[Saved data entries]
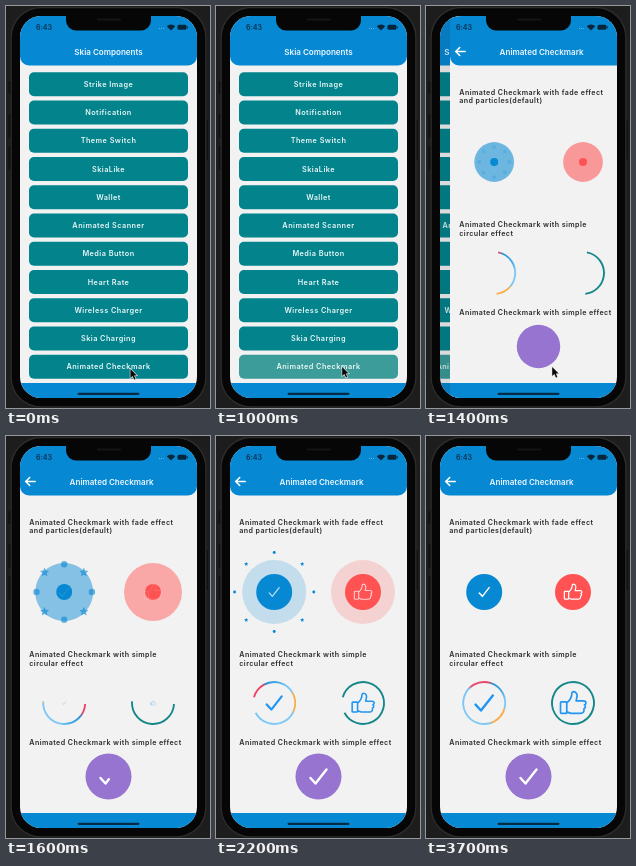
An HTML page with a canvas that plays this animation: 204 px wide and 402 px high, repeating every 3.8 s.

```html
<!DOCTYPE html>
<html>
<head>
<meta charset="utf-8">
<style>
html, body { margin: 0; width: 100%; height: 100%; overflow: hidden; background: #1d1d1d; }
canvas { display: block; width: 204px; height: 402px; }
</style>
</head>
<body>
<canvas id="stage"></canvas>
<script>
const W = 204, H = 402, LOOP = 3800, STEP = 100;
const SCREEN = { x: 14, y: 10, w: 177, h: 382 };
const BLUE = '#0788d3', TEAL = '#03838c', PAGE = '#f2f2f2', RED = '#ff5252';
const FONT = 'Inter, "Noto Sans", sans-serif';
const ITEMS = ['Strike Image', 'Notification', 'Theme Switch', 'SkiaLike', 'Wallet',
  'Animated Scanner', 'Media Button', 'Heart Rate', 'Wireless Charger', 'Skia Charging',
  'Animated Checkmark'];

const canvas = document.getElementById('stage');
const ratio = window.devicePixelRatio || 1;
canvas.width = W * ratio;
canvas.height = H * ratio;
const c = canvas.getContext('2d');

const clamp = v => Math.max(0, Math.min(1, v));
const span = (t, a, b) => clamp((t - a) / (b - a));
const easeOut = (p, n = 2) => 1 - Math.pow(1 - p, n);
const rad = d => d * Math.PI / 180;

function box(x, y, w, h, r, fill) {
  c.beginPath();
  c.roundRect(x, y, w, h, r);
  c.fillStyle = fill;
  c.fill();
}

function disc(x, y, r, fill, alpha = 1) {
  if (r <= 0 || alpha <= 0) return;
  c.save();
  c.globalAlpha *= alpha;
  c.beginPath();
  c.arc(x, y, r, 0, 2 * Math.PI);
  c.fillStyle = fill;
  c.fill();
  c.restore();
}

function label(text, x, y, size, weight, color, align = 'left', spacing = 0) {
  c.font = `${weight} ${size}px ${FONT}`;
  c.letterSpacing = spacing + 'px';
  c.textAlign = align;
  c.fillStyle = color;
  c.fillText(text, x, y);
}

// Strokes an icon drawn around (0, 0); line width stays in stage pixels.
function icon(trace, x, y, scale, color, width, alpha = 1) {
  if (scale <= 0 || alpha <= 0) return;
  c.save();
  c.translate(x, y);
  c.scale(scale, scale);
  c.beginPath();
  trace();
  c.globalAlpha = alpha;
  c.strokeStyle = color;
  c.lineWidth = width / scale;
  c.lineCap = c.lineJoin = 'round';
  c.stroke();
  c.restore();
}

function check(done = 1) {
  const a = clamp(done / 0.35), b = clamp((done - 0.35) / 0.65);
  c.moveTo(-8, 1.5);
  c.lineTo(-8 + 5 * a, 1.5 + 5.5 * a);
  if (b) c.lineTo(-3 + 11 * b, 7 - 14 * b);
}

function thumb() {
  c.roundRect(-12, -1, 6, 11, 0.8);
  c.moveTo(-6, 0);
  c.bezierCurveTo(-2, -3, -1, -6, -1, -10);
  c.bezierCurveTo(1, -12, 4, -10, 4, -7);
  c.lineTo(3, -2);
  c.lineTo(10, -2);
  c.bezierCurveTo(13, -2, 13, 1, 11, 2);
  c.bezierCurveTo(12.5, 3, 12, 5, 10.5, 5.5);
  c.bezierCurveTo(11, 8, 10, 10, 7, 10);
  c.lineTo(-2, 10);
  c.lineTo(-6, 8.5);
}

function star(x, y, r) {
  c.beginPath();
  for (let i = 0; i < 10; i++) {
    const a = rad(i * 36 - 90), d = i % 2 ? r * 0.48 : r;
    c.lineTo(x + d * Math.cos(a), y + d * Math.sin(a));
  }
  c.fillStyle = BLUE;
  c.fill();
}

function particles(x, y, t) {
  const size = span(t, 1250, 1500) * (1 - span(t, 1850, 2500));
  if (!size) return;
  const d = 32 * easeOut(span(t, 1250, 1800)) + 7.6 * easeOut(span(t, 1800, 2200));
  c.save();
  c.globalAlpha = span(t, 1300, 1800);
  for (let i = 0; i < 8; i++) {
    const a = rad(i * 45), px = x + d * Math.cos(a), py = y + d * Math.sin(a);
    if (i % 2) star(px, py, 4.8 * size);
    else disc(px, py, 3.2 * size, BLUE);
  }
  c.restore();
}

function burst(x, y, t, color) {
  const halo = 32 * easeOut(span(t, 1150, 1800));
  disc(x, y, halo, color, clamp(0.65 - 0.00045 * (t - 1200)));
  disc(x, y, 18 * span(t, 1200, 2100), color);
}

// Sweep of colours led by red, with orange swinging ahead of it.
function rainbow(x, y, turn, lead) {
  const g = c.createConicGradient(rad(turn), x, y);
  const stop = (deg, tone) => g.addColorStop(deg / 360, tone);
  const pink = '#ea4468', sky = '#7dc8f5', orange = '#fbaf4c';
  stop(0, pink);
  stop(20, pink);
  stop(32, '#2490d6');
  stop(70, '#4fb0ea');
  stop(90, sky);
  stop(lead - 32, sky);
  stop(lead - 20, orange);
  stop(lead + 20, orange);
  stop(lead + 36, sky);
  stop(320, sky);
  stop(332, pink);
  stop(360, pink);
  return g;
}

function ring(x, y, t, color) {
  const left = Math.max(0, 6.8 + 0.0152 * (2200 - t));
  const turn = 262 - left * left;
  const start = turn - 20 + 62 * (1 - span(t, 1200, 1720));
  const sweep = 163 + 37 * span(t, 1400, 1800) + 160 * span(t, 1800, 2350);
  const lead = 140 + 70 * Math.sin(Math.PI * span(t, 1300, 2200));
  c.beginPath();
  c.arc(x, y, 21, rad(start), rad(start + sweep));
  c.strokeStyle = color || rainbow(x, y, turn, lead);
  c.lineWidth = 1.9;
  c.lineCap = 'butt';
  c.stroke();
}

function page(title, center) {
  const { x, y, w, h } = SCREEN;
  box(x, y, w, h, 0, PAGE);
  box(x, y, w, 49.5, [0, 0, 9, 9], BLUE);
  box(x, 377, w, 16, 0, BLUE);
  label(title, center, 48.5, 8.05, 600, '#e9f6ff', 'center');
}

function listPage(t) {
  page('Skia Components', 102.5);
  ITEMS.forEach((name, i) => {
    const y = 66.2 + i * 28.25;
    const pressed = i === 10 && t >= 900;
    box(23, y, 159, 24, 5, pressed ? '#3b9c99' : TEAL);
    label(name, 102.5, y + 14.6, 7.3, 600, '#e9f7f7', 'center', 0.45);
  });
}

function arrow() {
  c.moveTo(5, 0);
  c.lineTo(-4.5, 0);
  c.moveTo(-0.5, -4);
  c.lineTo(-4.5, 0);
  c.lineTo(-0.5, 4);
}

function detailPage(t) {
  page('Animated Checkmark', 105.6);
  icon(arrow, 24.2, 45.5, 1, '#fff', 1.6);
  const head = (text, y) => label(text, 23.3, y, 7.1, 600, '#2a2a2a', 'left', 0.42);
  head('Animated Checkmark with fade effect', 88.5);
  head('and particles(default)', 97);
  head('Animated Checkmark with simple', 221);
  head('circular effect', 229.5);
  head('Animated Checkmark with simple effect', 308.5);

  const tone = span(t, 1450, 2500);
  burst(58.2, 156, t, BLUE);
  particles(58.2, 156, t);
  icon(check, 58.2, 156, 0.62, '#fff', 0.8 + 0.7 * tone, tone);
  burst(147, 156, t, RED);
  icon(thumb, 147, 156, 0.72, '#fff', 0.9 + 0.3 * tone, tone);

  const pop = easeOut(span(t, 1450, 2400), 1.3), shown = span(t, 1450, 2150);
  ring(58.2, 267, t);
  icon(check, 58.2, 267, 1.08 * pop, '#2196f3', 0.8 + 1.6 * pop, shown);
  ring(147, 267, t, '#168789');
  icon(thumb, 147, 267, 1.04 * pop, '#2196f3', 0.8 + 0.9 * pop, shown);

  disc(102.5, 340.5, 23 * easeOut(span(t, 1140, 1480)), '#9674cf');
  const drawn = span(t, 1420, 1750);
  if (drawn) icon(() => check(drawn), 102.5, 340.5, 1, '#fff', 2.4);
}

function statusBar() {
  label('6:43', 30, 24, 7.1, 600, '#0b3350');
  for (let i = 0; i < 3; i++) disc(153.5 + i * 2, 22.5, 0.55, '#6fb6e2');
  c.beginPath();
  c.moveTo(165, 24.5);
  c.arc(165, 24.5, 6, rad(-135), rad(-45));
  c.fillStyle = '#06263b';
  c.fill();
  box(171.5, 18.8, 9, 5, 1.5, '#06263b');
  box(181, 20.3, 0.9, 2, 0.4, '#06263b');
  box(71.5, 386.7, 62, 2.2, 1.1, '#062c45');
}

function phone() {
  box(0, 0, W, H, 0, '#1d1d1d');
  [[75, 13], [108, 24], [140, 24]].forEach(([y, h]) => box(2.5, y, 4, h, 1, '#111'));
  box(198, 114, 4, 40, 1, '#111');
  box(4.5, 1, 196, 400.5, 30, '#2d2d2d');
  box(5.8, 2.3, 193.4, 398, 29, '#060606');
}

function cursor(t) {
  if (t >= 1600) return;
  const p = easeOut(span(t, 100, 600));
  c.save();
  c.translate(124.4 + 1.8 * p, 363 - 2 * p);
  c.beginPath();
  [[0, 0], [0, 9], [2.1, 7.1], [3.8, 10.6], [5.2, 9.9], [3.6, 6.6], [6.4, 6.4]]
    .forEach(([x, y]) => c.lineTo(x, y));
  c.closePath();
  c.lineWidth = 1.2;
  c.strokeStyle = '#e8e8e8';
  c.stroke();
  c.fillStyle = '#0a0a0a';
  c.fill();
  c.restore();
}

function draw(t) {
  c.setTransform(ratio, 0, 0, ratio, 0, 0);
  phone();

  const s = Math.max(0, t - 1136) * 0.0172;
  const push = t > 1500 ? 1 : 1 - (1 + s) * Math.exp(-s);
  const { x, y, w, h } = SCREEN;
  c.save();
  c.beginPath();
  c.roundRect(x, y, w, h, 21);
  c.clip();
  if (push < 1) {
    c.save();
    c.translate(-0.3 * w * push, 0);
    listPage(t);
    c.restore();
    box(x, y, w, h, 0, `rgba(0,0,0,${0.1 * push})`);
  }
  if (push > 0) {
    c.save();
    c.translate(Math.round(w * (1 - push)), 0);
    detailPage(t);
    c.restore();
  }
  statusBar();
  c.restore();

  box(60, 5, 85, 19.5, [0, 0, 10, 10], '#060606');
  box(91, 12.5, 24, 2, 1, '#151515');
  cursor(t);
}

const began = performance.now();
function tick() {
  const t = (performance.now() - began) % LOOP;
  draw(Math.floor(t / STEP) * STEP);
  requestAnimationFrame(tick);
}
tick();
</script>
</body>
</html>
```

* Work request *
Scan the entries above. Copy each line that has the string "drawn".

* Expected answer *
// Strokes an icon drawn around (0, 0); line width stays in stage pixels.
  const drawn = span(t, 1420, 1750);
  if (drawn) icon(() => check(drawn), 102.5, 340.5, 1, '#fff', 2.4);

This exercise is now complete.